Title page of the first Jane Eyre edition
Author Charlotte Brontë
Country England
Language English
Genre(s) novel
Release date 1847
Media type Print

Jane Eyre is a novel written by Charlotte Brontë. It was published in 1847 in England. It is Charlotte Brontë's most famous book.

Background[change | edit source]

Around this time, Charlotte was beginning to suffer a painful toothache, which made many of her teeth fall out.[1] She was even more worried about her father's blindness. On 19 August 1846, Charlotte went to Manchester with her father to see an eye surgeon, William James Wilson. Wilson performed the operation on 25 August. The next day, Charlotte described it to her friend Ellen in a letter. Wilson had been helped by two other surgeons.
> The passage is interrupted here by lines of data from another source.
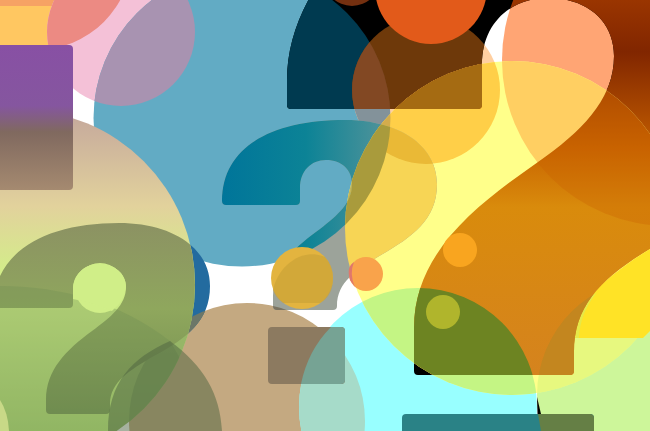
<!DOCTYPE html>
<html lang="en">
<head>
<meta charset="utf-8">
<title>Question marks and circles</title>
<style>
:root {
  --paper: #ffffff; --ink: #000000; --blue: #62abc4; --navy: #003a50;
  --lemon: #ffff8a; --gold: #ffcf48; --amber: #d6861a; --peach: #ffa574;
  --cocoa: #6e390a; --ember: #e25a1a; --pink: #f4c1d7; --mauve: #a893b1;
  --apricot: #f6a264; --coral: #ec8a83; --honey: #ffc761; --tan: #c4a981;
  --aqua: #98ffff; --mint: #a6dbc9; --lime: #cdf69a; --olive: #6d8422;
  --teal: #2a8286; --ocean: #236b9f; --moss: #87995c; --sun: #ffe326;
}
html, body { margin: 0; width: 650px; height: 431px; overflow: hidden; background: var(--paper); }
svg { display: block; }
</style>
</head>
<body>
<svg width="650" height="431" viewBox="0 0 650 431" role="img" aria-label="Overlapping translucent question marks and circles in many colours">
  <defs>
    <circle id="blue-disc" cx="242" cy="118" r="148.500"/>
    <circle id="yellow-disc" cx="512" cy="228" r="167"/>
    <circle id="orange-disc" cx="426" cy="90" r="74"/>
    <circle id="peach-disc" cx="668" cy="60" r="166"/>
    <circle id="cyan-disc" cx="418" cy="407" r="119"/>
    <circle id="lime-disc" cx="655" cy="395" r="118"/>
    <circle id="tan-disc" cx="247" cy="421" r="118"/>
    <circle id="green-disc" cx="20" cy="285" r="175"/>
    <circle id="pink-disc" cx="121" cy="32" r="74"/>
    <circle id="apricot-disc" cx="36" cy="-46" r="96"/>
    <path id="giant-mark" d="M291 109H478Q482 109 482 105V64C482 26 508 -2 548 -2C588 -2 614 22 614 56C614 98 584 130 538 162C478 204 414 252 414 328V371Q414 375 418 375H570Q574 375 574 371V352C574 305 602 278 650 249V-10H314C296 20 287 50 287 80V105Q287 109 291 109Z"/>
    <path id="giant-counter" d="M482 100V64C482 26 508 -2 548 -2C588 -2 614 22 614 56C614 98 584 130 538 162L482 204Z"/>
    <path id="middle-mark" d="M226 205H296Q300 205 300 201V188C300 171 311 160 326 160C342 160 352 170 352 184C352 203 338 215 320 229C294 248 273 266 273 296V306Q273 310 277 310H333Q337 310 337 306C337 282 356 270 381 255C412 237 437 220 437 184C437 144 397 120 345 120C273 120 222 146 222 201Q222 205 226 205Z"/>
    <path id="left-mark" d="M0 308H69Q73 308 73 304V290C73 275 84 264 99 264C115 264 126 274 126 287C126 305 111 317 92 331C66 350 46 370 46 400V410Q46 414 50 414H106Q110 414 110 410V404C110 382 130 370 154 356C186 338 210 322 210 286C210 247 171 223 119 223C62 223 17 240 0 276Z"/>
    <path id="lower-mark" d="M0 286C60 286 120 302 170 341C132 358 108 382 108 431H222C220 394 204 366 170 341C120 302 60 286 0 286Z"/>
    <clipPath id="in-blue"><use href="#blue-disc"/></clipPath>
    <clipPath id="in-yellow"><use href="#yellow-disc"/></clipPath>
    <clipPath id="in-orange"><use href="#orange-disc"/></clipPath>
    <clipPath id="in-peach"><use href="#peach-disc"/></clipPath>
    <clipPath id="in-cyan"><use href="#cyan-disc"/></clipPath>
    <clipPath id="in-tan"><use href="#tan-disc"/></clipPath>
    <clipPath id="in-green"><use href="#green-disc"/></clipPath>
    <clipPath id="in-pink"><use href="#pink-disc"/></clipPath>
    <clipPath id="in-giant"><use href="#giant-mark"/></clipPath>
    <clipPath id="in-middle"><use href="#middle-mark"/></clipPath>
    <linearGradient id="rust" x1="0" y1="0" x2="0" y2="260" gradientUnits="userSpaceOnUse">
      <stop offset="0" stop-color="#9a3500"/><stop offset=".2" stop-color="#812600"/>
      <stop offset=".6" stop-color="#c86200"/><stop offset="1" stop-color="#dc8e08"/>
    </linearGradient>
    <linearGradient id="amber-fade" x1="0" y1="70" x2="0" y2="375" gradientUnits="userSpaceOnUse">
      <stop offset="0" stop-color="#9c3c00"/><stop offset=".25" stop-color="#c86400"/>
      <stop offset=".45" stop-color="#d98b0c"/><stop offset="1" stop-color="#d5831e"/>
    </linearGradient>
    <linearGradient id="meadow" x1="0" y1="110" x2="0" y2="431" gradientUnits="userSpaceOnUse">
      <stop offset="0" stop-color="#c4a79c"/><stop offset=".3" stop-color="#e2d29c"/>
      <stop offset=".52" stop-color="#d2ef88"/><stop offset="1" stop-color="#a2c96c"/>
    </linearGradient>
    <linearGradient id="plum" x1="0" y1="0" x2="0" y2="1">
      <stop offset="0" stop-color="#8850a4"/><stop offset=".42" stop-color="#85569f"/>
      <stop offset=".6" stop-color="#80695f"/><stop offset="1" stop-color="#a58a70"/>
    </linearGradient>
    <linearGradient id="lagoon" x1="222" y1="0" x2="390" y2="0" gradientUnits="userSpaceOnUse">
      <stop offset="0" stop-color="#00759a"/><stop offset=".5" stop-color="#0c8396"/><stop offset="1" stop-color="#54949a"/>
    </linearGradient>
    <linearGradient id="fern" x1="0" y1="223" x2="0" y2="414" gradientUnits="userSpaceOnUse">
      <stop offset="0" stop-color="#8c9263"/><stop offset=".45" stop-color="#8fa75d"/><stop offset="1" stop-color="#718c4f"/>
    </linearGradient>
  </defs>

  <rect width="650" height="431" fill="var(--paper)"/>

  <g id="top-left">
    <use href="#apricot-disc" fill="var(--apricot)"/>
    <path d="M0 6H70Q75 6 75 11V41Q36 54 0 45Z" fill="var(--honey)"/>
    <use href="#pink-disc" fill="var(--pink)"/>
    <use href="#apricot-disc" fill="var(--coral)" clip-path="url(#in-pink)"/>
  </g>

  <g id="blue-group">
    <use href="#blue-disc" fill="var(--blue)"/>
    <use href="#pink-disc" fill="var(--mauve)" clip-path="url(#in-blue)"/>
  </g>

  <g id="left-side">
    <use href="#tan-disc" fill="var(--tan)"/>
    <use href="#left-mark" fill="var(--ocean)"/>
    <use href="#left-mark" fill="#6c7768" clip-path="url(#in-tan)"/>
    <use href="#green-disc" fill="url(#meadow)"/>
    <use href="#tan-disc" fill="#87a55f" opacity=".7" clip-path="url(#in-green)"/>
    <rect x="-6" y="45" width="79" height="145" rx="4" fill="url(#plum)"/>
    <use href="#left-mark" fill="url(#fern)" clip-path="url(#in-green)"/>
    <g clip-path="url(#in-green)">
      <path d="M0 286C60 286 120 302 170 341L222 431H0Z" fill="#6f8d52" opacity=".32"/>
    </g>
    <use href="#lower-mark" fill="#4f6541" opacity=".5"/>
    <path d="M0 400Q8 412 9 431H0Z" fill="#c8d987"/>
    <circle cx="100" cy="288" r="25" fill="#d0ee88"/>
    <path d="M73 308V290C73 275 84 264 99 264C115 264 126 274 126 287Q124 300 112 311Q94 303 73 299Z" fill="#d0ee88"/>
  </g>

  <g id="right-side">
    <use href="#peach-disc" fill="var(--peach)"/>
    <use href="#cyan-disc" fill="var(--aqua)"/>
    <use href="#tan-disc" fill="var(--mint)" clip-path="url(#in-cyan)"/>
    <use href="#lime-disc" fill="var(--lime)"/>
    <path d="M537 397L545 431H538Z" fill="var(--ink)"/>
    <use href="#orange-disc" fill="#ffcfa0"/>
    <use href="#orange-disc" fill="#83929a" clip-path="url(#in-blue)"/>
  </g>

  <g id="giant-question">
    <use href="#giant-mark" fill="var(--ink)"/>
    <use href="#giant-mark" fill="var(--navy)" clip-path="url(#in-blue)"/>
    <use href="#giant-mark" fill="url(#rust)" clip-path="url(#in-peach)"/>
    <g clip-path="url(#in-giant)">
      <use href="#orange-disc" fill="var(--cocoa)"/>
      <use href="#orange-disc" fill="#5c4a30" clip-path="url(#in-blue)"/>
      <circle cx="352" cy="-22" r="28" fill="#743010"/>
      <circle cx="431" cy="-12" r="56" fill="var(--ember)"/>
      <use href="#orange-disc" fill="#c8470c" opacity=".35" clip-path="url(#in-blue)"/>
    </g>
    <rect x="402" y="414" width="192" height="30" rx="4" fill="var(--teal)"/>
    <path d="M538 414H590Q594 414 594 418V431H541Z" fill="#657f45"/>
  </g>

  <g id="yellow-group">
    <use href="#yellow-disc" fill="var(--lemon)"/>
    <g clip-path="url(#in-yellow)">
      <use href="#blue-disc" fill="#c3b558"/>
      <use href="#orange-disc" fill="var(--gold)"/>
      <use href="#orange-disc" fill="#d4ac4c" clip-path="url(#in-blue)"/>
      <g clip-path="url(#in-peach)"><use href="#giant-counter" fill="#ffcf62"/></g>
      <use href="#cyan-disc" fill="#c4f584"/>
      <path d="M574 338V330C580 298 610 274 650 250V338Z" fill="var(--sun)"/>
      <use href="#lime-disc" fill="#c9ef72" opacity=".45"/>
      <use href="#giant-mark" fill="url(#amber-fade)"/>
      <g clip-path="url(#in-giant)">
        <use href="#peach-disc" fill="#c65c00" opacity=".3"/>
        <use href="#orange-disc" fill="#a56b12"/>
        <use href="#lime-disc" fill="#c3861f"/>
        <use href="#cyan-disc" fill="var(--olive)"/>
      </g>
    </g>
    <path d="M579 338C580 302 608 275 650 249V331L643 338Z" fill="var(--sun)"/>
  </g>

  <g id="middle-question">
    <use href="#middle-mark" fill="#9ca39a"/>
    <use href="#middle-mark" fill="#7a7462" clip-path="url(#in-tan)"/>
    <use href="#middle-mark" fill="url(#lagoon)" clip-path="url(#in-blue)"/>
    <g clip-path="url(#in-middle)">
      <use href="#yellow-disc" fill="#f7d555"/>
      <g clip-path="url(#in-yellow)">
        <use href="#orange-disc" fill="#eab936"/>
        <use href="#blue-disc" fill="#a99b3c"/>
      </g>
    </g>
    <rect x="268" y="327" width="77" height="57" rx="4" fill="#8c7a60"/>
    <path d="M331 327H341Q345 327 345 331V380Q345 384 341 384H301Q308 350 331 327Z" fill="#76a394"/>
  </g>

  <g id="small-dots">
    <circle cx="302" cy="278" r="31" fill="#e3b43f"/>
    <path d="M273 290C278 266 302 247 325 257Q333 266 333 278Q333 296 320 303H283Q275 297 273 290Z" fill="#c9a136" opacity=".6"/>
    <circle cx="366" cy="274" r="17" fill="#f9a34b"/>
    <path d="M350 280Q346 267 354 262Q349 274 355 287Z" fill="#e0776c"/>
    <circle cx="460" cy="250" r="17" fill="#f9a51f"/>
    <circle cx="443" cy="312" r="17" fill="#b0b52c"/>
  </g>
</svg>
</body>
</html>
The operation had taken about 15 minutes. Charlotte wrote, "Papa is now confined to his bed in a dark room and is not to be stirred for four days - He is to speak and to be spoken to as little as possible".[1] "Depressed and weary (tired)", Charlotte began writing Jane Eyre.[1]

Charlotte did not have good eyes,[1] so she wrote in little square books that she held close to her eyes. She wrote the first copy in pencil.[1] When she left Manchester to go back home, she took the book with her and continued writing.
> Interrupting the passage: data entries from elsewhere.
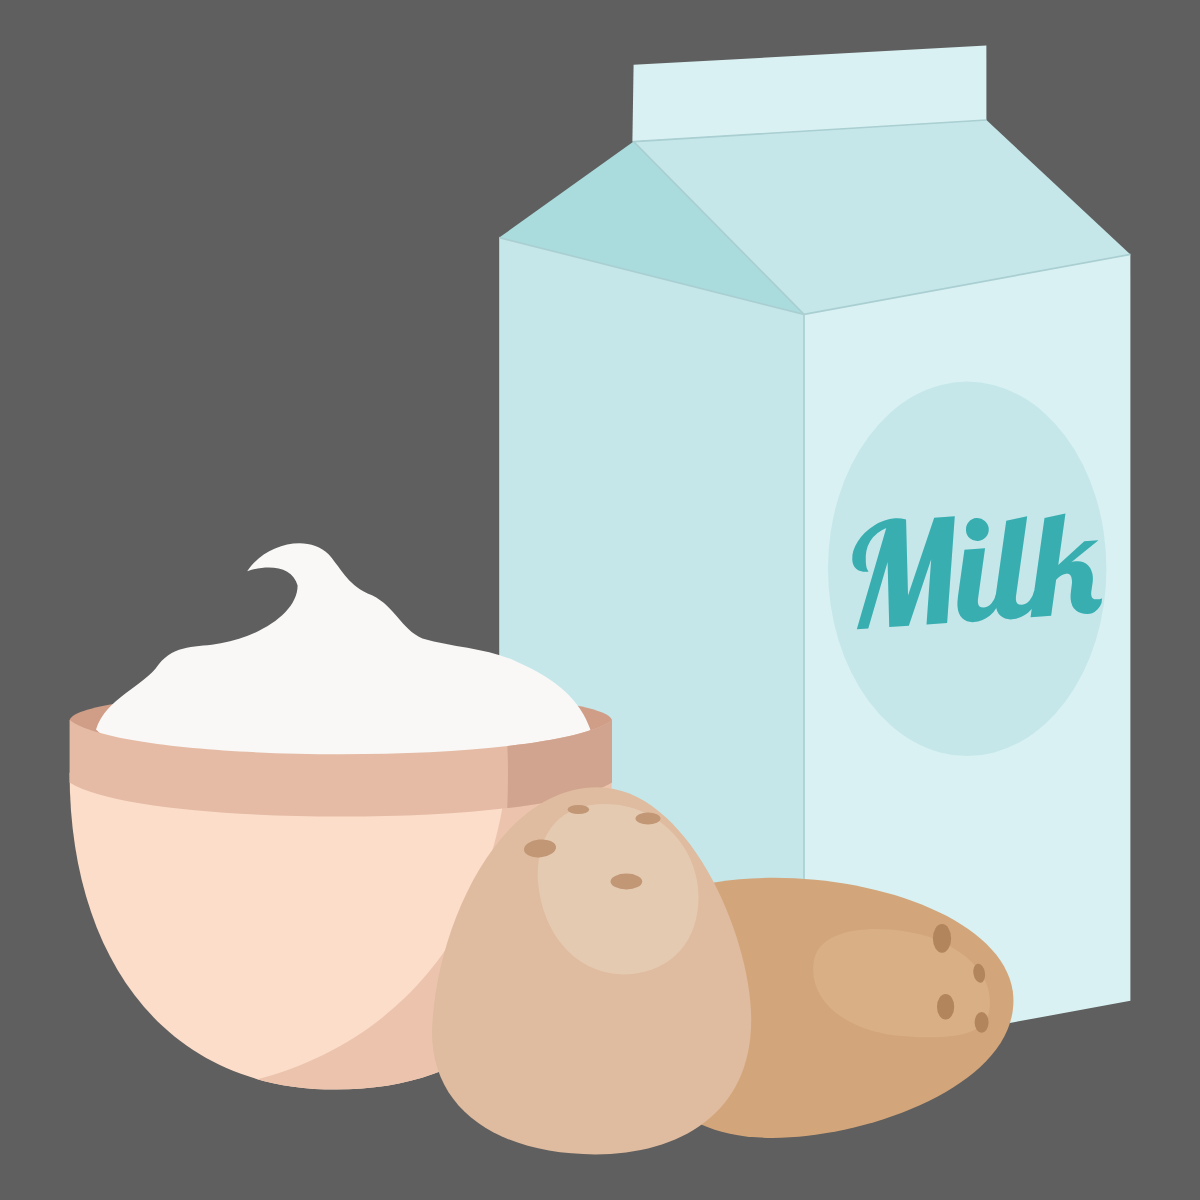
<!DOCTYPE html>
<html lang="en">
<head>
<meta charset="utf-8">
<title>Milk, cream and potatoes</title>
<link rel="stylesheet" href="https://fonts.googleapis.com/css2?family=Lobster&display=swap">
<style>
  :root {
    --backdrop: #5f5f5f;
    --carton-light: #d9f1f2;
    --carton-mid: #c5e7e9;
    --carton-dark: #aadcde;
    --carton-seam: #aacfd2;
    --lettering: #38aeb1;
    --bowl: #fcddc9;
    --bowl-shade: #ecc4ae;
    --rim: #e5bba5;
    --rim-shade: #d1a48f;
    --bowl-inside: #d09d87;
    --cream: #f9f8f6;
    --potato-pale: #dfbb9f;
    --potato-pale-shine: #e5cab2;
    --potato-pale-eye: #c19775;
    --potato-tan: #d3a57a;
    --potato-tan-shine: #d9af86;
    --potato-tan-eye: #b3855c;
  }
  html, body { margin: 0; width: 1200px; height: 1200px; overflow: hidden; background: var(--backdrop); }
  .artwork { display: block; width: 1200px; height: 1200px; }
  .light { fill: var(--carton-light); }
  .mid { fill: var(--carton-mid); }
  .dark { fill: var(--carton-dark); }
  .seams { fill: none; stroke: var(--carton-seam); stroke-width: .7; stroke-linejoin: round; }
  .carton-name { font: 400 60px "Lobster", cursive; fill: var(--lettering); }
  .bowl-inside { fill: var(--bowl-inside); }
  .bowl-body { fill: var(--bowl); }
  .bowl-shade { fill: var(--bowl-shade); }
  .rim { fill: var(--rim); }
  .rim-shade { fill: var(--rim-shade); }
  .cream { fill: var(--cream); }
  .potato-tan .skin { fill: var(--potato-tan); }
  .potato-tan .shine { fill: var(--potato-tan-shine); }
  .potato-tan .eyes { fill: var(--potato-tan-eye); }
  .potato-pale .skin { fill: var(--potato-pale); }
  .potato-pale .shine { fill: var(--potato-pale-shine); }
  .potato-pale .eyes { fill: var(--potato-pale-eye); }
</style>
</head>
<body>
<svg class="artwork" viewBox="0 0 500 500" role="img" aria-label="A milk carton, a bowl of cream and two potatoes">
  <defs>
    <path id="bowl-shape" d="M29 322 C29 398 68 454 140 454 C214 454 255 398 255 322 Z"/>
    <path id="rim-shape" d="M29 300 C54 319 230 319 255 300 L255 326 C225 345 59 345 29 326 Z"/>
    <clipPath id="bowl-clip"><use href="#bowl-shape"/></clipPath>
    <clipPath id="rim-clip"><use href="#rim-shape"/></clipPath>
  </defs>

  <g id="milk-carton">
    <path class="mid" d="M208 99 L335.500 131 V442 L208 412 Z"/>
    <path class="light" d="M335 131 L471 106 V417 L335 442 Z"/>
    <path class="dark" d="M208 99 L264 59 L335 131 Z"/>
    <path class="mid" d="M264 59 L411 50 L471 106 L335 131 Z"/>
    <path class="light" d="M264 27 L411 19 V50 L263.500 59 Z"/>
    <path class="seams" d="M208 99 L335 131 L471 106 M335 131 V442 M335 131 L264 59 L411 50"/>
    <ellipse class="mid" cx="403" cy="237" rx="58" ry="78"/>
    <text class="carton-name" x="353" y="262.500" textLength="107" lengthAdjust="spacingAndGlyphs" transform="rotate(-4 353 262)">Milk</text>
  </g>

  <g id="cream-bowl">
    <path class="bowl-inside" d="M29 300 C35 284 249 284 255 300 C249 320 35 320 29 300 Z"/>
    <path class="cream" d="M40 304 C44 291 60 286 66 277 C73 268 82 270 92 268 C109 265 124 255 124 244 C122 236 112 235 103 238 C110 227 128 222 137 231 C143 238 145 244 155 248 C165 253 167 262 176 266 C190 270 204 270 216 276 C232 283 242 292 246 304 L235 318 H55 Z"/>
    <use class="bowl-body" href="#bowl-shape"/>
    <path class="bowl-shade" clip-path="url(#bowl-clip)" d="M106 450 C158 437 203 396 211 325 H260 V460 H110 Z"/>
    <use class="rim" href="#rim-shape"/>
    <path class="rim-shade" clip-path="url(#rim-clip)" d="M210 295 C212 310 212 325 211 345 H260 V295 Z"/>
  </g>

  <g class="potato-tan">
    <path class="skin" d="M280 372 C330 355 416 374 422 413 C427 452 358 476 317 474 C298 473 284 467 276 455 Z"/>
    <path class="shine" d="M339 401 C341 385 369 385 386 390 C404 396 415 408 412 422 C410 434 386 433 370 431 C352 428 337 417 339 401 Z"/>
    <g class="eyes">
      <ellipse cx="392.500" cy="391" rx="3.800" ry="6"/>
      <ellipse cx="408" cy="405.500" rx="2.400" ry="4" transform="rotate(-10 408 405.500)"/>
      <ellipse cx="394" cy="419.500" rx="3.600" ry="5.300"/>
      <ellipse cx="409" cy="426" rx="2.900" ry="4.300"/>
    </g>
  </g>

  <g class="potato-pale">
    <path class="skin" d="M249 328 C286 328 313 389 313 425 C313 464 283 481 248 481 C210 481 180 464 180 430 C181 388 207 328 249 328 Z"/>
    <path class="shine" d="M252 335 C274 335 292 353 291 376 C290 395 277 406 259 406 C238 405 225 387 224 365 C224 346 234 335 252 335 Z"/>
    <g class="eyes">
      <ellipse cx="225" cy="353.500" rx="6.700" ry="3.700" transform="rotate(-6 225 353.500)"/>
      <ellipse cx="241" cy="337.300" rx="4.500" ry="1.900"/>
      <ellipse cx="270" cy="341" rx="5.200" ry="2.500"/>
      <ellipse cx="261" cy="367.300" rx="6.600" ry="3.300"/>
    </g>
  </g>
</svg>
</body>
</html>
Plot[change | edit source]

Jane Eyre is a love story. It tells about a young woman called Jane Eyre who was an orphan and goes to teach a girl named Adele Varens in a far-away house. The master of the house is Mr. Rochester. Jane and Mr. Rochester fall in love, but Jane is horrified when she finds out Mr. Rochester is already married to a crazy woman. She leaves the house, believing that marrying him would now be the same as adultery and that she would be his mistress, not his wife. When she goes away, she becomes sick and almost dies. Three people, Diana, Mary, and St. John Rivers, find her and let her live with them. There, she becomes a teacher and finds out that they are her cousins. She is very happy until St. John wants her to marry him and be a missionary with him. She knows that he does not really love her and thinks she is simply useful, so she says no. However, he continues to ask her, and she is finally almost persuaded that it is her duty to marry him when she hears Mr. Rochester crying, "Jane! Jane!" She feels that something has happened to him, and quickly goes back to see him. His crazy wife had put his house on fire and died in it. Mr. Rochester, because of the fire, had become blind and wounded. Jane, now that his wife is dead, is happy to marry him, and they get married and have a son.
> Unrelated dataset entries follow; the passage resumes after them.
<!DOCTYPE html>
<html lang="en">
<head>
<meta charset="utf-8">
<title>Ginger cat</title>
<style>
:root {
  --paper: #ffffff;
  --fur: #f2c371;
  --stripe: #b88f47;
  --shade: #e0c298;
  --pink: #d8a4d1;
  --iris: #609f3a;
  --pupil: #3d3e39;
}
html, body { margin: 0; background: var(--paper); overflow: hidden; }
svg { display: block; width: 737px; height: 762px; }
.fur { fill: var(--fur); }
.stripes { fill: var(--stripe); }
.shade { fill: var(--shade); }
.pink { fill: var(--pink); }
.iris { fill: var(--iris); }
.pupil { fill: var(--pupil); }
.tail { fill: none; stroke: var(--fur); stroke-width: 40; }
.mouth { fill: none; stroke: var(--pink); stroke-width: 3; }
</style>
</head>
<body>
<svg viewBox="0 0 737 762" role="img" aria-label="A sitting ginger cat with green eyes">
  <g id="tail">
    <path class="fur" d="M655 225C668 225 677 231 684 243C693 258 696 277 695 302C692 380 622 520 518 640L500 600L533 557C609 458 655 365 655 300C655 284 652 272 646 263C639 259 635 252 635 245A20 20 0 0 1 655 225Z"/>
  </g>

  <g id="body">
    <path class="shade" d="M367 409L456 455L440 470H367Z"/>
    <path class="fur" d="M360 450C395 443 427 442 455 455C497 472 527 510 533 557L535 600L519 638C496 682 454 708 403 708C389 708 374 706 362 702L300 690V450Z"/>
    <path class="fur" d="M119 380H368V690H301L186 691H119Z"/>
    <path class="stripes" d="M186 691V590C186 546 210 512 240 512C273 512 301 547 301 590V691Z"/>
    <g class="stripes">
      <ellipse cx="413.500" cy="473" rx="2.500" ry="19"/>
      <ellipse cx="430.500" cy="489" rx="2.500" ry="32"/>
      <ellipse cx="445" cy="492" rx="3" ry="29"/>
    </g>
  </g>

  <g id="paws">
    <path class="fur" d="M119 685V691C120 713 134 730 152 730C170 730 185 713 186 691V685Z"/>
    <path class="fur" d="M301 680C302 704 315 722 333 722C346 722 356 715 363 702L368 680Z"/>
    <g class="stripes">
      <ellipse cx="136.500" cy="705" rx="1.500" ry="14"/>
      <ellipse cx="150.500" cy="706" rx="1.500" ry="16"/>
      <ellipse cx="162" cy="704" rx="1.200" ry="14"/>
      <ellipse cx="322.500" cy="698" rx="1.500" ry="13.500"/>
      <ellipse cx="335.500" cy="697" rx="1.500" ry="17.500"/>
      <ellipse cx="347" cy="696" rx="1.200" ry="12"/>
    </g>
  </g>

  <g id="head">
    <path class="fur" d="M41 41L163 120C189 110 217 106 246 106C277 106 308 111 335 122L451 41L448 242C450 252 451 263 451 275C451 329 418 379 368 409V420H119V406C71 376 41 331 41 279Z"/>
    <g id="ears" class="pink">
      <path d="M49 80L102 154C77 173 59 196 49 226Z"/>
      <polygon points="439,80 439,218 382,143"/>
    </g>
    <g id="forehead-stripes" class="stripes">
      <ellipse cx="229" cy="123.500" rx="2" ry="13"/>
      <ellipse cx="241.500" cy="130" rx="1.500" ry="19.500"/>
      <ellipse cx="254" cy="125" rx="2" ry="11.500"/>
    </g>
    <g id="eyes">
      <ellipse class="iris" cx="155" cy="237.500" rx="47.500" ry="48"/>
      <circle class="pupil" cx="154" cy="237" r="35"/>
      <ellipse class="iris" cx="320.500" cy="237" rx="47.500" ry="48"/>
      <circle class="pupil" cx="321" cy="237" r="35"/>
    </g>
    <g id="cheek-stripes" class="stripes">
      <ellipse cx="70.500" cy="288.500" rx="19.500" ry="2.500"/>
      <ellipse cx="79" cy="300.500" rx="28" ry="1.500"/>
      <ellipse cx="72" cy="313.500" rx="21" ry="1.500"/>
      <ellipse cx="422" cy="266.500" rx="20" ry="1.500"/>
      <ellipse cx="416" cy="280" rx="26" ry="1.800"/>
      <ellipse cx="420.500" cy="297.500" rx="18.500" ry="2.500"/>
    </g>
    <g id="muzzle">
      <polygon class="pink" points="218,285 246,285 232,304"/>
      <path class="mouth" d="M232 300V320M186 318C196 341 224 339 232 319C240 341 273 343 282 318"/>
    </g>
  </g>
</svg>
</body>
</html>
Other books by Charlotte Brontë[change | edit source]

References[change | edit source]

  1. 1.0 1.1 1.2 1.3 1.4 Fraser, Rebecca (2008) (in English). Charlotte Brontë: A Writer's Life (2 ed.). 45 Wall Street, Suite 1021 New York, NY 10005: Pegasus Books LLC. pp. 261. ISBN 978-1-933648-88-0.